Fittings are needed whenever you want to attach, adapt or adjust piping or tubing in HPLC systems. Fittings have two primary functions: They prevent liquid or gas from leaking out of the flow path and they hold tubing in place against opposing pressure. Chromatography supplies and accessories like fittings, tubes etc. have a big impact on the performance – so take your time to identify the correct type of fitting you need for your application.

What are fittings?

A fitting is a system that consists of a nut and a ferrule. In one-piece fitting systems, the nut and ferrule come as a single piece. The nut provides the driving force that causes the ferrule to seal. One important feature of nuts is the threaded portion, which allows nuts to mate with the receiving ports. Most nuts have external threads (threads are on the outside of the nut). 

Thread call-out 

The so called „thread call-out“ describes the thread on a fitting and shows two numbers. The first number refers to the diameter of the thread and the second number tells how many threads per inch you find on the nut. In high pressure applications, 10-32 threaded nuts are very common: denser threads mean more threads to “share the load“.  

Different types of fittings

Various kinds of fittings are used in laboratory systems: flanged and flangeless, metallic and non-metallic, high-pressure and low-pressure, flat-bottomed and coned, internal and external or wrench-tightened and finger-tightened.

One main characteristic of nuts is their head-geometry. To tighten hex head and wrench flat nuts you need to use a wrench. Fingertight fittings feature a knurled head or wings – you can easily tighten those fittings using no other tool than your fingers. 

Flanged fittings are often used in low-pressure applications. Most low-pressure receiving ports do not have a coned or “tapered” internal surface and require fittings that make a seal on the flat-bottom feature. Therefore, the flow path tubing is flared out at the end. However, in a flangeless connection, typically a separate fitting and an external compression ferrule are used. 

Which fitting to use in your system

To choose the best fitting for your application, first consider what the fitting is supposed to do and how the fitting will be used. Do you need it to hold high or low pressure? Do you plan to connect a piece of tubing to a receiving port and rarely take it out or do you want to use the tubing in multiple locations? Here, the material of the fitting needs to be considered. 

A number of parameters come into play when you decide which ferrule to use. Factors such as threads of the receiving port, the size and type of tubing used, the material from which the port is made and the amount of pressure expected need to be considered. Also, the head geometry (e. g. knurled, hexagonal, square or winged) and the threaded portion (which allows nuts to mate with their receiving ports) are relevant. Another aspect is the overall length of the nut: long nuts are ideal for use in angled ports to increase the gap between adjacent fittings.

Plastic or metallic fittings

Plastic fittings: You can use a plastic fitting with nearly any type of tubing.
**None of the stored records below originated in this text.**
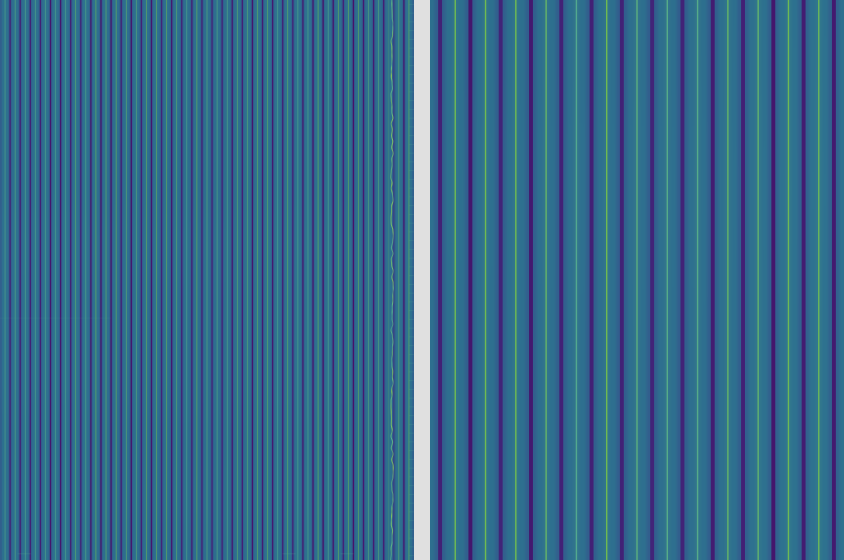
Left: the whole. Right: its middle third, enlarged.
Reproduce this pattern procedurally as a WebGL 2 fragment shader.

```glsl
#version 300 es
precision highp float;
// Forty-one vertical repeats of a violet stripe and a thin green thread on blue.
// Each line is a box-filtered distance to a repeating axis, tinted by a hash;
// one thread near the right wavers, and faint scan marks add wear.

uniform vec2 u_resolution;
out vec4 fragColor;

const float REPEATS = 41.0;
const float STRIPE_WIDTH = 0.13;   // in repeats
const float THREAD_WIDTH = 0.046;  // in repeats
const float WAVY_INDEX = 39.0;     // stripe replaced by the wavering thread

const vec3 BLUE = vec3(0.180, 0.440, 0.560);
const vec3 SHADE = vec3(0.195, 0.375, 0.555);
const vec3 VIOLET = vec3(0.270, 0.070, 0.410);
const vec3 INDIGO = vec3(0.255, 0.140, 0.470);
const vec3 LIME = vec3(0.450, 0.750, 0.300);
const vec3 TEAL = vec3(0.340, 0.690, 0.560);
const vec3 YELLOW_GREEN = vec3(0.560, 0.800, 0.320);

float hash(float n) {
    return fract(sin(n * 12.9898) * 43758.5453);
}

float noise(float x) {
    float i = floor(x);
    float f = fract(x);
    return mix(hash(i), hash(i + 1.0), f * f * (3.0 - 2.0 * f));
}

// Share of a pixel covered by a line of the given width
float lineCover(float dist, float width, float pixel) {
    float overlap = 0.5 * (width + pixel) - abs(dist);
    return clamp(overlap / pixel, 0.0, min(1.0, width / pixel));
}

// Soft horizontal dash between two x positions
float dash(vec2 uv, float y, float x0, float x1, vec2 pixel) {
    float span = smoothstep(x0, x0 + 0.006, uv.x) * (1.0 - smoothstep(x1 - 0.006, x1, uv.x));
    return span * lineCover(uv.y - y, 0.0013, pixel.y);
}

// Blue ground, darker beside stripes and lighter beside threads
vec3 ground(float stripeDist, float threadDist, vec2 uv) {
    float nearStripe = 1.0 - smoothstep(0.10, 0.27, abs(stripeDist));
    float nearThread = 1.0 - smoothstep(0.04, 0.17, abs(threadDist));
    vec3 color = mix(BLUE, SHADE, nearStripe);
    color += vec3(0.015, 0.022, -0.012) * nearThread;
    float drift = noise(uv.x * 11.0 + 3.0) - 0.5;
    float bands = noise(uv.y * 9.0) - 0.5;
    return color + vec3(0.0, 0.022, 0.006) * drift + 0.008 * bands;
}

// Thread that jitters sideways and breaks up along its length
vec4 wavyThread(vec2 uv, float axis, float pixel) {
    float sway = (noise(uv.y * 95.0) - 0.5) * 0.0050 + (noise(uv.y * 31.0) - 0.5) * 0.0025;
    float cover = lineCover(uv.x - axis - sway, 0.0027, pixel);
    float broken = mix(0.55, 1.0, noise(uv.y * 140.0 + 7.0));
    return vec4(mix(TEAL, YELLOW_GREEN, noise(uv.y * 60.0)), cover * broken);
}

void main() {
    vec2 uv = gl_FragCoord.xy / u_resolution;
    vec2 pixel = 1.0 / u_resolution;
    float x = uv.x * REPEATS;
    float step1 = REPEATS * pixel.x;

    // Stripes sit on whole repeats, threads halfway between
    float stripeId = floor(x + 0.5);
    float threadId = floor(x);
    float stripeDist = x - stripeId;
    float threadDist = x - threadId - 0.5;
    vec3 color = ground(stripeDist, threadDist, uv);

    // Violet stripes; the outer edges of the canvas carry none
    float inside = step(0.5, stripeId) * step(stripeId, REPEATS - 0.5);
    float wavySlot = 1.0 - step(0.5, abs(stripeId - WAVY_INDEX));
    float stripe = lineCover(stripeDist, STRIPE_WIDTH, step1);
    vec3 stripeColor = mix(INDIGO, VIOLET, hash(stripeId + 5.0));
    color = mix(color, stripeColor, stripe * inside * (1.0 - 0.6 * wavySlot));

    // Green threads, some paler, in slowly shifting groups
    float tint = 0.5 * hash(threadId + 21.0) + 0.5 * noise(threadId * 0.23 + 2.0);
    float thread = lineCover(threadDist, THREAD_WIDTH, step1);
    float faded = 1.0 - 0.7 * (1.0 - step(0.5, abs(threadId - WAVY_INDEX + 1.0)));
    vec3 threadColor = mix(TEAL, LIME, smoothstep(0.3, 0.6, tint));
    color = mix(color, threadColor, thread * faded * mix(0.85, 1.0, tint));

    // Wavering thread
    vec4 wavy = wavyThread(uv, 0.9475, pixel.x);
    color = mix(color, wavy.rgb, wavy.a);

    // Wear: faint dashes, and ticks down the right edge
    float marks = 0.35 * dash(uv, 0.432, -0.01, 0.27, pixel);
    for (int i = 0; i < 3; i++) {
        float start = i == 0 ? 0.04 : 0.54 + 0.14 * float(i);
        marks += dash(uv, 0.011, start, start + 0.037, pixel);
    }
    float tickDist = (fract(uv.y * 64.0) - 0.5) / 64.0;
    marks += 0.6 * step(0.988, uv.x) * lineCover(tickDist, 0.0015, pixel.y);
    color = mix(color, TEAL, 0.3 * marks);

    fragColor = vec4(color, 1.0);
}
```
Just make sure the fitting will hold more than the pressure you expect with your application and your tubing is suited for the style of connection you want to make (e. g. external compression, internal expansion, etc.). Polymer fittings offer superior chemical compatibility and can hold to most required pressures. A wide variety of polymer fittings is available. Polymer fittings are reusable. If you want to use the tubing in multiple locations, or if you expect to make frequent connections with the fitting, a polymer fitting suits your needs perfectly.

Commonly used polymers are PEEK, PP, PCTFE or Delrin.

Metallic fittings: For UHPLC or other super high pressure applications, most analysts prefer metallic nuts and ferrules or other specialized fittings designed for high pressures. Metallic fittings should not be used on plastic tubing. When a metallic fitting crimps down on plastic tubing, it firmly squeezes the tubing wall and can cause severe damage. If you plan to connect a piece of tubing to a receiving port and rarely take it out, a stainless steel fitting might be a good option for you.